Unwittingly, in many of his movies, John Wayne “proves” that you can succeed alone. All you need is the biggest will, the most stamina, and the fastest gun.
John Wayne taught (well, perhaps reinforced) the myth of the single hero.
But the Duke’s world was a world of scripts and make-believe.
You lead in the real world.
The fact is that the only way for you to truly succeed as a leader is to bust that myth.
You can’t do it alone, not if you want to succeed at the highest levels. You must engage your team. You must let them in. You must challenge them. You must allow them to try (and fail).
You can’t do it all yourself; you don’t have enough time in your day.
You can’t do it all yourself; you don’t have every strength and all the experience required.
You can’t do it yourself; there isn’t a script and you aren’t in the movies.
You can’t do it all yourself; you aren’t John Wayne.
In other words: you can’t achieve your maximum potential until you get help and assistance from others.
Put another way, the only way to have great success as a leader is to delegate.
I’ve hinted at the first thing required – you must change your perspective and beliefs. The image of the self-made man or woman, solely leading their team and organization to victory is ridiculous.
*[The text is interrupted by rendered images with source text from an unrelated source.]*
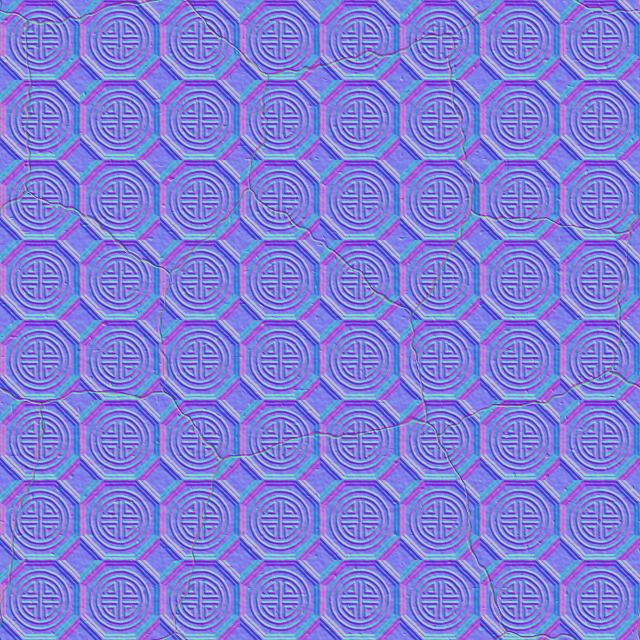
Reproduce this texture map procedurally as a Shadertoy shader.

```glsl
#define REPEATS 8.0
#define LINE_RADIUS 0.024
#define LINE_HEIGHT 0.021
#define FRAME_HEIGHT 0.024
#define CRACK_CELLS 3.0
#define CRACK_WIDTH 0.0026
#define CRACK_DEPTH 0.028
#define GRAIN 0.0045
#define PIT_DEPTH 0.014
#define SAMPLE_STEP 0.001
#define BLUE_LEVEL 0.92

vec2 hash2(vec2 p) {
    vec3 q = fract(p.xyx * vec3(0.1031, 0.1030, 0.0973));
    q += dot(q, q.yzx + 33.33);
    return fract((q.xx + q.yz) * q.zy);
}

float cornerGradient(vec2 cell, vec2 offset, float period) {
    float angle = 6.2832 * hash2(mod(cell, period) + period).x;
    return dot(vec2(cos(angle), sin(angle)), offset);
}

// Gradient noise that wraps after a whole number of cells
float gradientNoise(vec2 uv, float period) {
    vec2 p = uv * period, i = floor(p), f = p - i;
    vec2 u = f * f * f * (f * (f * 6.0 - 15.0) + 10.0);
    vec2 e = vec2(1.0, 0.0);
    float low = mix(cornerGradient(i, f, period),
                    cornerGradient(i + e, f - e, period), u.x);
    float high = mix(cornerGradient(i + e.yx, f - e.yx, period),
                     cornerGradient(i + 1.0, f - 1.0, period), u.x);
    return mix(low, high, u.y);
}

float segment(vec2 p, vec2 a, vec2 b) {
    vec2 ab = b - a;
    return length(p - a - ab * clamp(dot(p - a, ab) / dot(ab, ab), 0.0, 1.0));
}

// Two rings around a mirrored emblem of bars, hooks and arcs
float medallionDistance(vec2 p) {
    float r = length(p);
    float d = min(abs(r - 0.365), abs(r - 0.285));
    vec2 q = abs(p);
    d = min(d, segment(q, vec2(0.0), vec2(0.0, 0.215)));
    d = min(d, segment(q, vec2(0.045, 0.036), vec2(0.217, 0.036)));
    d = min(d, segment(q, vec2(0.070, 0.095), vec2(0.070, 0.208)));
    d = min(d, segment(q, vec2(0.070, 0.095), vec2(0.135, 0.095)));
    float arc = abs(r - 0.22);
    if (q.x < 0.070 || q.y < 0.095)
        arc = min(length(q - vec2(0.070, 0.208)), length(q - vec2(0.198, 0.095)));
    return min(d, arc);
}

// Stepped moulding shared by the octagons and the diamonds between them
float frameHeight(vec2 p) {
    vec2 q = abs(p);
    float octagon = max(max(q.x, q.y), (q.x + q.y) * 0.70711);
    float d = abs(0.5 - octagon);
    float steps = smoothstep(0.006, 0.034, d) + smoothstep(0.046, 0.078, d);
    return -FRAME_HEIGHT * steps;
}

// Distance to a jagged, wrapping network of cell borders
float crackDistance(vec2 uv) {
    vec2 warp = vec2(gradientNoise(uv, 11.0), gradientNoise(uv + 0.37, 11.0)) * 0.022;
    warp += vec2(gradientNoise(uv, 47.0), gradientNoise(uv + 0.37, 47.0)) * 0.008;
    vec2 p = (uv + warp) * CRACK_CELLS, i = floor(p), f = p - i;
    vec2 nearest = vec2(8.0), second = vec2(8.0);
    for (int y = -1; y <= 1; y++)
        for (int x = -1; x <= 1; x++) {
            vec2 cell = vec2(x, y);
            vec2 site = cell + 0.1 + 0.8 * hash2(mod(i + cell, CRACK_CELLS) + 19.0) - f;
            if (dot(site, site) < dot(nearest, nearest)) {
                second = nearest;
                nearest = site;
            } else if (dot(site, site) < dot(second, second)) second = site;
        }
    return dot(0.5 * (nearest + second), normalize(second - nearest)) / CRACK_CELLS;
}

float crackMask(vec2 uv) {
    float strength = 0.75 + 0.5 * gradientNoise(uv, 23.0);
    return strength * (1.0 - smoothstep(0.0, CRACK_WIDTH, crackDistance(uv)));
}

float surfaceHeight(vec2 uv) {
    vec2 p = fract(uv * REPEATS) - 0.5;
    p += 0.006 * vec2(gradientNoise(uv, 61.0), gradientNoise(uv + 0.29, 61.0));
    float line = 1.0 - smoothstep(LINE_RADIUS * 0.15, LINE_RADIUS, medallionDistance(p));
    float height = frameHeight(p) + LINE_HEIGHT * line;

    // Plaster grain, sparse pits and cracks
    height += GRAIN * (gradientNoise(uv, 173.0) + 1.5 * gradientNoise(uv, 83.0));
    height -= PIT_DEPTH * smoothstep(0.38, 0.6, gradientNoise(uv + 0.13, 97.0));
    return height - CRACK_DEPTH * crackMask(uv);
}

void mainImage(out vec4 fragColor, in vec2 fragCoord) {
    vec2 uv = fragCoord / iResolution.xy;
    vec2 e = vec2(SAMPLE_STEP, 0.0);
    vec2 slope = vec2(surfaceHeight(uv + e) - surfaceHeight(uv - e),
                      surfaceHeight(uv + e.yx) - surfaceHeight(uv - e.yx));
    slope /= 2.0 * SAMPLE_STEP * REPEATS;

    // Pack the surface direction into colour, dulled inside cracks
    vec3 normal = normalize(vec3(-slope, 1.0));
    vec3 color = (normal * 0.5 + 0.5) * vec3(1.0, 1.0, BLUE_LEVEL);
    color = mix(color, vec3(0.50, 0.47, 0.58), 0.6 * clamp(crackMask(uv), 0.0, 1.0));
    fragColor = vec4(color, 1.0);
}
```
While you hold the “self-made” belief, you likely also believe that “two heads are better than one” and “the team can accomplish more than the individual.” The second two beliefs, while requiring us to work with and get along with others, are more likely to lead to success.
Here are two other mindsets that will help you with delegation . . .
Share responsibility. To delegate, you must share the responsibility for the outcome. Think about it this way. When do you get the most satisfaction from your work: when you are given and feel ownership for a task, project or outcome, or when you are watched and constantly being questioned?
Others feel the same way you do, so give them that opportunity. Give people a picture of success, help them see the big picture and get out of their way.
Allow for mistakes. When people are learning, they will stumble and stub their toe. It happened to you and it will happen to them. If you want people’s best efforts, you have to allow space for errors and mistakes. When people understand the big picture and believe in where the group is going, the mistakes will be honest ones and can (and will) be corrected. Your job is to provide the safety net and to help make sure they learn from (and consequently, don’t repeat) the mistakes. If you want more productivity and engagement, this is what you must do.
Next week, I will take this a step further and talk about what your real role is, rather than doing all the work you should be delegating. But for now, enjoy your favorite John Wayne movie – just don’t take the lessons to work.